Yeah. And then we’re going to encourage people to go back into their local communities and spread the word about the app. … The city or school that generates the largest percentage of people downloading the app, I’m going to produce a show at their school next year. Bring a couple bands and do something really fun on the campus for them.
We’re hoping to build a baseline of information and use this as a large beta test to be able to take it across all platforms of music and entertainment next year. Similar to what the “truth” campaign was 20 years ago.
Can you give an overview of your thoughts on the festival market as you’ve seen it change over the years?
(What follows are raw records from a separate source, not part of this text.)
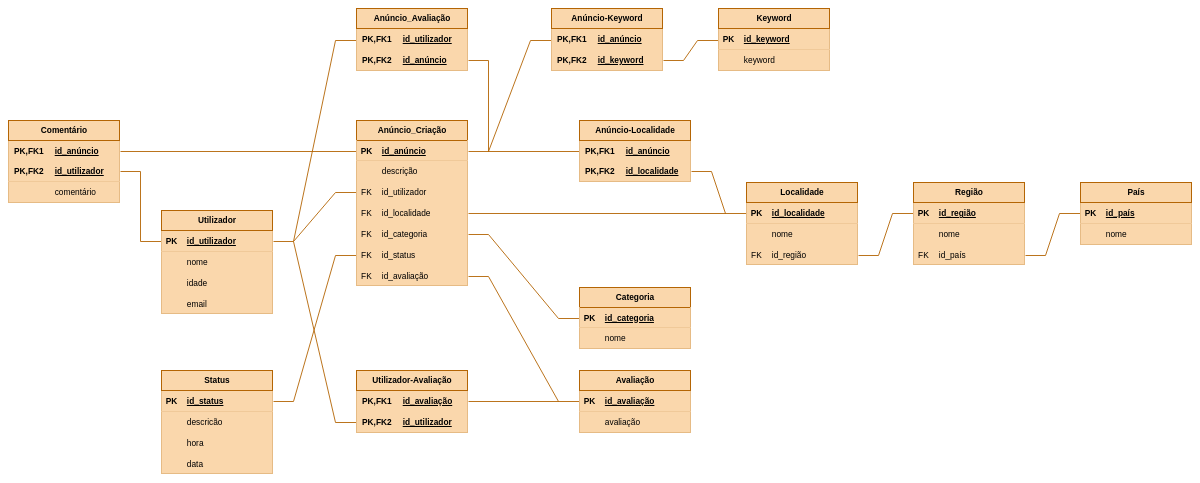
<!DOCTYPE html>
<html lang="pt">
<head>
<meta charset="utf-8">
<title>Diagrama entidade-relação</title>
<style>
:root {
  --paper: #ffffff;
  --fill: #fad7ac;
  --edge: #b46504;
  --edge-soft: #e6bb85;
  --rule: #f0c999;
  --ink: #000000;
  --row: 20.85px;
}
* { box-sizing: border-box; margin: 0; padding: 0; }
html, body { width: 1200px; height: 483px; overflow: hidden; background: var(--paper); }
.diagram {
  position: relative; width: 1200px; height: 483px; overflow: hidden;
  font: 8.34px/1 "Liberation Sans", Arial, sans-serif; color: var(--ink);
}
.relations { position: absolute; inset: 0; fill: none; stroke: var(--edge); stroke-width: 0.9; }
.entity {
  --key: 20.85px;
  position: absolute; left: var(--x); top: var(--y); width: 112px;
  background: var(--fill); box-shadow: inset 0 0 0 1px var(--edge-soft);
}
.entity.wide-key { --key: 41.7px; }
.entity h2 {
  display: flex; align-items: center; justify-content: center;
  height: 21px; margin-bottom: -0.15px;
  border: 1px solid var(--edge); font-size: inherit; font-weight: bold;
}
.entity ul { list-style: none; }
.entity li {
  display: grid; grid-template-columns: var(--key) 1fr; column-gap: 5px;
  align-items: center; height: var(--row); white-space: nowrap;
}
.entity li b { font-weight: inherit; text-align: center; }
.entity li span { grid-column: 2; }
.entity li.primary { font-weight: bold; }
.entity li.primary span { text-decoration: underline; }
.entity li.last-key { box-shadow: inset 0 -1px 0 var(--rule), inset 1px 0 0 var(--edge-soft), inset -1px 0 0 var(--edge-soft); }
.entity li.last-key:last-child { box-shadow: none; }
</style>
</head>
<body>
<main class="diagram">
  <svg class="relations" width="1200" height="483" viewBox="0 0 1200 483" aria-hidden="true">
    <g transform="translate(.5 .5)">
      <polyline points="120,151 356,151"/>
      <polyline points="120,171 140,171 140,241 161,241"/>
      <polyline points="273,241 293,241 335,40 356,40"/>
      <polyline points="293,241 335,192 356,192"/>
      <polyline points="293,241 335,422 356,422"/>
      <polyline points="273,401 293,401 335,255 356,255"/>
      <polyline points="468,60 488,60 488,151"/>
      <polyline points="468,151 579,151"/>
      <polyline points="488,151 530,40 551,40"/>
      <polyline points="663,60 683,60 697,40 718,40"/>
      <polyline points="691,171 711,171 725,213"/>
      <polyline points="468,213 746,213"/>
      <polyline points="858,255 878,255 892,213 913,213"/>
      <polyline points="1025,255 1045,255 1059,213 1080,213"/>
      <polyline points="468,234 488,234 558,318 579,318"/>
      <polyline points="468,276 488,276 558,401"/>
      <polyline points="468,401 579,401"/>
    </g>
  </svg>

  <section class="entity wide-key" style="--x:356px;--y:8px">
    <h2>Anúncio_Avaliação</h2>
    <ul>
      <li class="primary"><b>PK,FK1</b><span>id_utilizador</span></li>
      <li class="primary last-key"><b>PK,FK2</b><span>id_anúncio</span></li>
    </ul>
  </section>

  <section class="entity wide-key" style="--x:551px;--y:8px">
    <h2>Anúncio-Keyword</h2>
    <ul>
      <li class="primary"><b>PK,FK1</b><span>id_anúncio</span></li>
      <li class="primary last-key"><b>PK,FK2</b><span>id_keyword</span></li>
    </ul>
  </section>

  <section class="entity" style="--x:718px;--y:8px">
    <h2>Keyword</h2>
    <ul>
      <li class="primary last-key"><b>PK</b><span>id_keyword</span></li>
      <li><span>keyword</span></li>
    </ul>
  </section>

  <section class="entity wide-key" style="--x:8px;--y:119.5px">
    <h2>Comentário</h2>
    <ul>
      <li class="primary"><b>PK,FK1</b><span>id_anúncio</span></li>
      <li class="primary last-key"><b>PK,FK2</b><span>id_utilizador</span></li>
      <li><span>comentário</span></li>
    </ul>
  </section>

  <section class="entity" style="--x:356px;--y:119.5px">
    <h2>Anúncio_Criação</h2>
    <ul>
      <li class="primary last-key"><b>PK</b><span>id_anúncio</span></li>
      <li><span>descrição</span></li>
      <li><b>FK</b><span>id_utilizador</span></li>
      <li><b>FK</b><span>id_localidade</span></li>
      <li><b>FK</b><span>id_categoria</span></li>
      <li><b>FK</b><span>id_status</span></li>
      <li><b>FK</b><span>id_avaliação</span></li>
    </ul>
  </section>

  <section class="entity wide-key" style="--x:579px;--y:119.5px">
    <h2>Anúncio-Localidade</h2>
    <ul>
      <li class="primary"><b>PK,FK1</b><span>id_anúncio</span></li>
      <li class="primary last-key"><b>PK,FK2</b><span>id_localidade</span></li>
    </ul>
  </section>

  <section class="entity" style="--x:161px;--y:210px">
    <h2>Utilizador</h2>
    <ul>
      <li class="primary last-key"><b>PK</b><span>id_utilizador</span></li>
      <li><span>nome</span></li>
      <li><span>idade</span></li>
      <li><span>email</span></li>
    </ul>
  </section>

  <section class="entity" style="--x:746px;--y:182px">
    <h2>Localidade</h2>
    <ul>
      <li class="primary last-key"><b>PK</b><span>id_localidade</span></li>
      <li><span>nome</span></li>
      <li><b>FK</b><span>id_região</span></li>
    </ul>
  </section>

  <section class="entity" style="--x:913px;--y:182px">
    <h2>Região</h2>
    <ul>
      <li class="primary last-key"><b>PK</b><span>id_região</span></li>
      <li><span>nome</span></li>
      <li><b>FK</b><span>id_país</span></li>
    </ul>
  </section>

  <section class="entity" style="--x:1080px;--y:182px">
    <h2>País</h2>
    <ul>
      <li class="primary last-key"><b>PK</b><span>id_país</span></li>
      <li><span>nome</span></li>
    </ul>
  </section>

  <section class="entity" style="--x:579px;--y:286.5px">
    <h2>Categoria</h2>
    <ul>
      <li class="primary last-key"><b>PK</b><span>id_categoria</span></li>
      <li><span>nome</span></li>
    </ul>
  </section>

  <section class="entity" style="--x:161px;--y:370px">
    <h2>Status</h2>
    <ul>
      <li class="primary last-key"><b>PK</b><span>id_status</span></li>
      <li><span>descricão</span></li>
      <li><span>hora</span></li>
      <li><span>data</span></li>
    </ul>
  </section>

  <section class="entity wide-key" style="--x:356px;--y:370px">
    <h2>Utilizador-Avaliação</h2>
    <ul>
      <li class="primary"><b>PK,FK1</b><span>id_avaliação</span></li>
      <li class="primary last-key"><b>PK,FK2</b><span>id_utilizador</span></li>
    </ul>
  </section>

  <section class="entity" style="--x:579px;--y:370px">
    <h2>Avaliação</h2>
    <ul>
      <li class="primary last-key"><b>PK</b><span>id_avaliação</span></li>
      <li><span>avaliação</span></li>
    </ul>
  </section>
</main>
</body>
</html>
I think we need to nurture them and create unique [events]. It’s just not throwing a bunch of bands on stage. We’re seeing more and more that it’s about the culture. The culture of the festival is as important as the lineup.
You participated in the Production Live! panel “Stage Management 101.” Can you share about how you built Warped into what it is today for any readers who weren’t in attendance?
Warped Tour could be the last traveling festival. … Now, a festival may do select weekends and have the same name but one that really goes out there and hits 37 to 42 cities during a short period, I think that era in America is coming to an end. I hope not. But I don’t know if it could be done anymore.
Why do you think the era is coming to an end?
Well, you know, it’s harder and harder to play shows on Mondays, Tuesdays and Wednesdays. We had a market that would come out on those days. You can’t really tour a festival now. The way that people make money is by working Thursday, Friday, Saturday nights.
And the economics of touring a festival have changed so much. Now we’ve got the trucking laws, we’ve got labor laws. There’s a lot of regulations that make it more restrictive to think about doing these kind of events in a traveling setting.
Did all those restrictions play into your decision to end Warped Tour?
It was a huge combination of multiple things. … But it’s also where I’m at. I think I’ve accomplished everything I possibly can in the format Warped is in right now. So it’s a personal decision. Someone asked me, “Why didn’t you sell it?” I said, “Why? Warped Tour is still a strong brand.” I want to be the guy who walked away while it was still a strong brand. 
It would kill me to see someone else not nurture it the way I think we have. Because Warped Tour has been 90 percent about nurturing the culture, trying to help a community do the best we can. I don’t know anyone in that mindset [who] would put 90 percent of their effort into nurturing a community and 
10 percent into actually having to make money. …
Maybe the Warped brand will live on in other things once in a while, but I’ve got a lot more I’d like to do with my life.
And it’s physically too hard. I’m tired. I’m 57 now. (laughs) And people half my age are like, “Oh shit. We’re going to play 20 shows in a row this year?!” I go, “Yeah we are! We’re going to go out there and go strong! We’re going big. You can rest the rest of your life, you know?” (laughs)
What is next for you as a philanthropist?
We’re working with a group called Daily Karma this summer about how to ingrain social responsibility and giving into your everyday life. And that might be, if you have 10 extra cents you can [donate it].
I think brands that support events and music are starting to look at their social value, what they’re trying to spend. We’re seeing that with brands and that’s going to be the new wave of sponsorships.
I don’t want to prematurely say what I’m going to be doing after Warped Tour because I think I made a decision and it’s a pretty big one. And it’s going to be pretty cool. I gotta commit to it.
Any lessons learned from Warped Tour that you’d like to share?
You learn that you’re not going to make everyone happy and you can’t make everyone happy. [But] I think over the years with over 11 million tickets sold, we’ve made a lot of people have a good day. For some people, it was their best day.